BORIS Johnson has said he is “prepared” to restart sanctions against Tehran.
The new British Prime Minister’s comments came in an interview earlier this month with the UK Jewish News, during which he vowed to pursue Palestinian leaders over their policy of paying salaries to terrorists.

Johnson, whose maternal great-grandfather was Jewish, also responded to concern over his labelling of Israel’s actions in the 2014 Gaza conflict as “dispropor- tionate” and said “wild horses wouldn’t keep me away” from becoming the latest PM to visit the Jewish State.
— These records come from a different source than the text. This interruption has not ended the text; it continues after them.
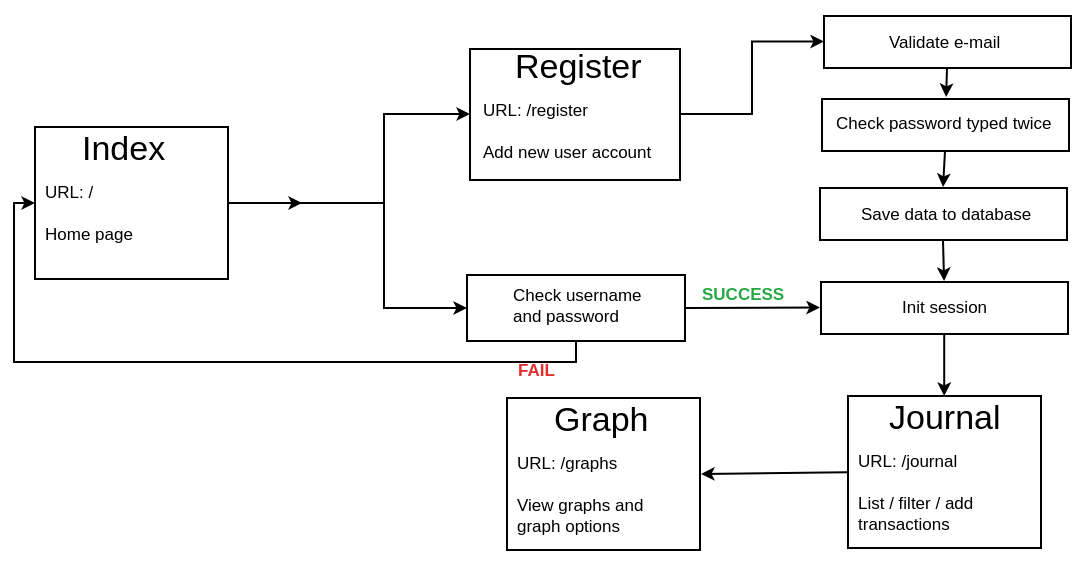
<!DOCTYPE html>
<html lang="en">
<head>
<meta charset="utf-8">
<title>User flow</title>
<style>
:root {
  --ink: #000;
  --paper: #fff;
  --success: #27a844;
  --fail: #e0302f;
}
* { box-sizing: border-box; margin: 0; }
body { width: 1084px; height: 564px; overflow: hidden; background: var(--paper); }
.flow {
  position: relative;
  width: 1084px;
  height: 564px;
  overflow: hidden;
  color: var(--ink);
  font: 17px/21.2px "Liberation Sans", Arial, sans-serif;
  white-space: nowrap;
}
.node { position: absolute; border: 2px solid var(--ink); background: var(--paper); }
.node h2 { font-size: 34px; font-weight: 400; line-height: 40px; margin-bottom: 14px; }
.node p + p { margin-top: 21px; }
.page p { padding-left: 9px; }

.index { left: 34px; top: 126px; width: 195px; height: 154px; }
.index h2 { padding-left: 46px; }
.register { left: 469px; top: 48px; width: 212px; height: 133px; }
.register h2 { padding-left: 44px; margin-top: -4px; }
.register p { padding-left: 12px; }
.graph { left: 506px; top: 397px; width: 195px; height: 154px; }
.graph h2 { padding-left: 46px; }
.journal { left: 847px; top: 395px; width: 195px; height: 154px; }
.journal h2 { padding-left: 40px; }

.step { width: 249px; height: 54px; }
.validate { left: 823px; top: 15px; padding: 15px 0 0 64px; }
.password { left: 821px; top: 98px; padding: 13px 0 0 13px; }
.save { left: 819px; top: 187px; padding: 15px 0 0 40px; }
.session { left: 820px; top: 281px; padding: 14px 0 0 80px; }
.login { left: 466px; top: 274px; width: 220px; height: 68px; padding: 9px 0 0 45px; }

.links { position: absolute; left: 0; top: 0; }
.links path { fill: none; stroke: var(--ink); stroke-width: 2; marker-end: url(#arrow); }
.links .arrowhead { fill: var(--ink); stroke: none; marker: none; }
.links .plain { marker-end: none; }

.label { position: absolute; font-weight: 700; }
.label.success { left: 702px; top: 284px; color: var(--success); }
.label.fail { left: 518px; top: 360px; color: var(--fail); }
</style>
</head>
<body>
<main class="flow">
  <section class="node page index">
    <h2>Index</h2>
    <p>URL: /</p>
    <p>Home page</p>
  </section>
  <section class="node page register">
    <h2>Register</h2>
    <p>URL: /register</p>
    <p>Add new user account</p>
  </section>
  <div class="node login">Check username<br>and password</div>

  <div class="node step validate">Validate e-mail</div>
  <div class="node step password">Check password typed twice</div>
  <div class="node step save">Save data to database</div>
  <div class="node step session">Init session</div>

  <section class="node page journal">
    <h2>Journal</h2>
    <p>URL: /journal</p>
    <p>List / filter / add<br>transactions</p>
  </section>
  <section class="node page graph">
    <h2>Graph</h2>
    <p>URL: /graphs</p>
    <p>View graphs and<br>graph options</p>
  </section>

  <svg class="links" width="1084" height="564" viewBox="0 0 1084 564" aria-hidden="true">
    <defs>
      <marker id="arrow" markerUnits="userSpaceOnUse" markerWidth="15" markerHeight="14" refX="11" refY="7" orient="auto">
        <path class="arrowhead" d="M14 7L0 14L3.5 7L0 0Z"/>
      </marker>
    </defs>
    <path d="M229 203H299"/>
    <path class="plain" d="M299 203H384"/>
    <path d="M341 203H384V114H467"/>
    <path d="M384 203V308H464"/>
    <path d="M681 114H752V41.5H821"/>
    <path d="M947 68L946.2 94"/>
    <path d="M945 151L943.2 184"/>
    <path d="M943 240L944 278"/>
    <path d="M944.2 334V393"/>
    <path d="M686 308L817 307.5"/>
    <path d="M847 472.3L704 474"/>
    <path d="M576 342V362H14V203H32"/>
  </svg>

  <span class="label success">SUCCESS</span>
  <span class="label fail">FAIL</span>
</main>
</body>
</html>
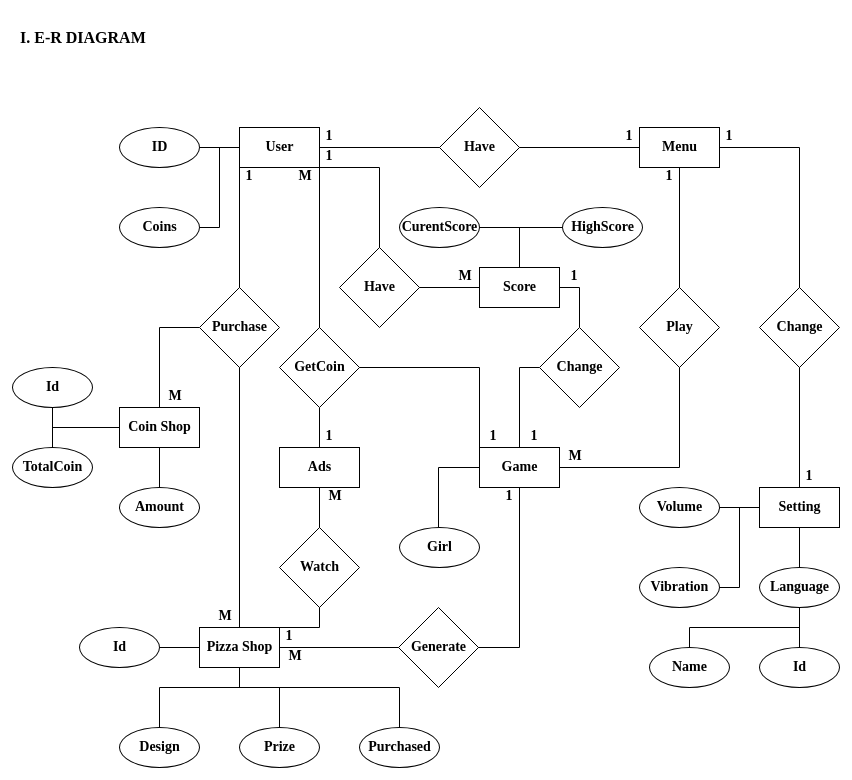
<!DOCTYPE html>
<html lang="en">
<head>
<meta charset="utf-8">
<title>E-R Diagram</title>
<style>
:root { --ink: #000; --paper: #fff; }
* { box-sizing: border-box; }
html, body { margin: 0; }
body { width: 852px; height: 780px; overflow: hidden; background: var(--paper); color: var(--ink); font-family: "Liberation Serif", "Times New Roman", serif; }
.diagram { position: relative; width: 852px; height: 780px; overflow: hidden; }
h1 { position: absolute; left: 20px; top: 28px; margin: 0; font-size: 16px; line-height: 20px; white-space: nowrap; }
.connectors { position: absolute; left: 0; top: 0; fill: none; stroke: var(--ink); stroke-width: 1; }
.node { position: absolute; left: calc(var(--x) * 1px - 40px); top: calc(var(--y) * 1px - 20px); width: 81px; height: 41px; display: flex; align-items: center; justify-content: center; padding-bottom: 2px; font-size: 14px; font-weight: 700; line-height: 16px; white-space: nowrap; }
.entity { border: 1px solid var(--ink); background: var(--paper); }
.attribute { border: 1px solid var(--ink); border-radius: 50%; background: var(--paper); }
.cardinality { position: absolute; left: calc(var(--x) * 1px - 10px); top: calc(var(--y) * 1px - 8px); width: 20px; text-align: center; font-size: 14px; font-weight: 700; line-height: 16px; }
</style>
</head>
<body>
<main class="diagram">
  <h1>I. E-R DIAGRAM</h1>

  <svg class="connectors" width="852" height="780" viewBox="0 0 852 780" aria-hidden="true">
    <defs>
      <polygon id="relation" points="0,-40 40,0 0,40 -40,0" fill="#fff"/>
    </defs>
    <g transform="translate(.5 .5)">
      <g id="links">
        <path d="M199 147H239M199 227H219V147"/>
        <path d="M319 147H639"/>
        <path d="M319 167H379V287H479"/>
        <path d="M239 167V627"/>
        <path d="M319 167V367"/>
        <path d="M199 327H159V407"/>
        <path d="M52 407V447M52 427H119M159 447V487"/>
        <path d="M319 367H479V447M319 407V447"/>
        <path d="M319 487V627H279"/>
        <path d="M479 227H562M519 227V267"/>
        <path d="M559 287H579V327M539 367H519V447"/>
        <path d="M679 167V467H559"/>
        <path d="M719 147H799V487"/>
        <path d="M479 467H438V527"/>
        <path d="M519 487V647H279"/>
        <path d="M159 647H199"/>
        <path d="M239 667V687M159 727V687H399V727M279 687V727"/>
        <path d="M719 507H759M719 587H739V507"/>
        <path d="M799 527V567M799 607V647M689 647V627H799"/>
      </g>
      <g id="relations">
        <use href="#relation" x="479" y="147"/>
        <use href="#relation" x="379" y="287"/>
        <use href="#relation" x="239" y="327"/>
        <use href="#relation" x="319" y="367"/>
        <use href="#relation" x="579" y="367"/>
        <use href="#relation" x="679" y="327"/>
        <use href="#relation" x="799" y="327"/>
        <use href="#relation" x="319" y="567"/>
        <use href="#relation" x="438" y="647"/>
      </g>
    </g>
  </svg>

  <div class="node entity" style="--x:279;--y:147">User</div>
  <div class="node entity" style="--x:679;--y:147">Menu</div>
  <div class="node entity" style="--x:519;--y:287">Score</div>
  <div class="node entity" style="--x:159;--y:427">Coin Shop</div>
  <div class="node entity" style="--x:319;--y:467">Ads</div>
  <div class="node entity" style="--x:519;--y:467">Game</div>
  <div class="node entity" style="--x:799;--y:507">Setting</div>
  <div class="node entity" style="--x:239;--y:647">Pizza Shop</div>

  <div class="node relation" style="--x:479;--y:147">Have</div>
  <div class="node relation" style="--x:379;--y:287">Have</div>
  <div class="node relation" style="--x:239;--y:327">Purchase</div>
  <div class="node relation" style="--x:319;--y:367">GetCoin</div>
  <div class="node relation" style="--x:579;--y:367">Change</div>
  <div class="node relation" style="--x:679;--y:327">Play</div>
  <div class="node relation" style="--x:799;--y:327">Change</div>
  <div class="node relation" style="--x:319;--y:567">Watch</div>
  <div class="node relation" style="--x:438;--y:647">Generate</div>

  <div class="node attribute" style="--x:159;--y:147">ID</div>
  <div class="node attribute" style="--x:159;--y:227">Coins</div>
  <div class="node attribute" style="--x:439;--y:227">CurentScore</div>
  <div class="node attribute" style="--x:602;--y:227">HighScore</div>
  <div class="node attribute" style="--x:52;--y:387">Id</div>
  <div class="node attribute" style="--x:52;--y:467">TotalCoin</div>
  <div class="node attribute" style="--x:159;--y:507">Amount</div>
  <div class="node attribute" style="--x:439;--y:547">Girl</div>
  <div class="node attribute" style="--x:679;--y:507">Volume</div>
  <div class="node attribute" style="--x:679;--y:587">Vibration</div>
  <div class="node attribute" style="--x:799;--y:587">Language</div>
  <div class="node attribute" style="--x:689;--y:667">Name</div>
  <div class="node attribute" style="--x:799;--y:667">Id</div>
  <div class="node attribute" style="--x:119;--y:647">Id</div>
  <div class="node attribute" style="--x:159;--y:747">Design</div>
  <div class="node attribute" style="--x:279;--y:747">Prize</div>
  <div class="node attribute" style="--x:399;--y:747">Purchased</div>

  <span class="cardinality" style="--x:329;--y:136">1</span>
  <span class="cardinality" style="--x:329;--y:156">1</span>
  <span class="cardinality" style="--x:249;--y:176">1</span>
  <span class="cardinality" style="--x:305;--y:176">M</span>
  <span class="cardinality" style="--x:629;--y:136">1</span>
  <span class="cardinality" style="--x:729;--y:136">1</span>
  <span class="cardinality" style="--x:669;--y:176">1</span>
  <span class="cardinality" style="--x:465;--y:276">M</span>
  <span class="cardinality" style="--x:574;--y:276">1</span>
  <span class="cardinality" style="--x:175;--y:396">M</span>
  <span class="cardinality" style="--x:329;--y:436">1</span>
  <span class="cardinality" style="--x:493;--y:436">1</span>
  <span class="cardinality" style="--x:534;--y:436">1</span>
  <span class="cardinality" style="--x:575;--y:456">M</span>
  <span class="cardinality" style="--x:335;--y:496">M</span>
  <span class="cardinality" style="--x:509;--y:496">1</span>
  <span class="cardinality" style="--x:809;--y:476">1</span>
  <span class="cardinality" style="--x:225;--y:616">M</span>
  <span class="cardinality" style="--x:289;--y:636">1</span>
  <span class="cardinality" style="--x:295;--y:656">M</span>
</main>
</body>
</html>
On Iran, the former foreign minister and London mayor insisted the nuclear deal to which the UK remains a signatory has stopped Tehran from building a nuclear weapon—but said Britain must now wait for the international watchdog to confirm Iran’s claims that it has already broken its terms before considering sanctions. “We face a very difficult situation and I am certainly prepared to go down that route if they have breached the nuclear deal. My strong, strong advice to the Iranians would be to cease this madness, not to take any further steps that would break the terms of the agreement, and not to acquire a nuclear weapon.”

Johnson described himself as a “passionate Zionist” and Israel as a “great country” that “I love”. It was in this context that he sought to explain his characterisation of the IDF’s operation against Hamas in 2014 as “disproportionate”.

“Those of us who support Israel always want Israel to show the greatest possible restraint in all its actions and to do everything it can to minimise civilian casualties. It’s totally unacceptable that innocent Israeli civilians should face the threat of rocket fire and bombardment from Gaza. I understand why Israel reacted in the way that it did and I understand the provocation and the outrageous behaviour that occasioned that response. All I’m saying is that you know in any such response it’s always right to be proportionate.

“Israel has a right to respond, Israel has a right to defend itself. Israel has a right to meet force with force. I absolutely agree with that, but all I was saying is I believe in Israel. I support Israel. I will always support Israel. I just joined with those who say, ‘I want the Israeli response to be proportionate’.”

He also strongly condemned the Palestinian policy of offering salaries to terrorists. “There are funds that are made available to the Palestinian Authority that end up in the pockets of terrorist families, and that is indeed a point I raised with Mahmoud Abbas, and will continue to raise,” he said. “I think it’s ludicrous that there should be any kind of financial incentive or compensation for terrorist activities.”

On Labour leader Jeremy Corbyn, who has been criticised for allowing antisemitism to fester within his party and who has been accused of antisemitism himself, Johnson said, “I can’t make a window into his soul, and discover exactly where his feelings lie on this. I think there is no question that he is indulging and condoning antisemitism in the Labour Party that is quite extraordinary and reprehensible. It would never have been tolerated 20 years ago.”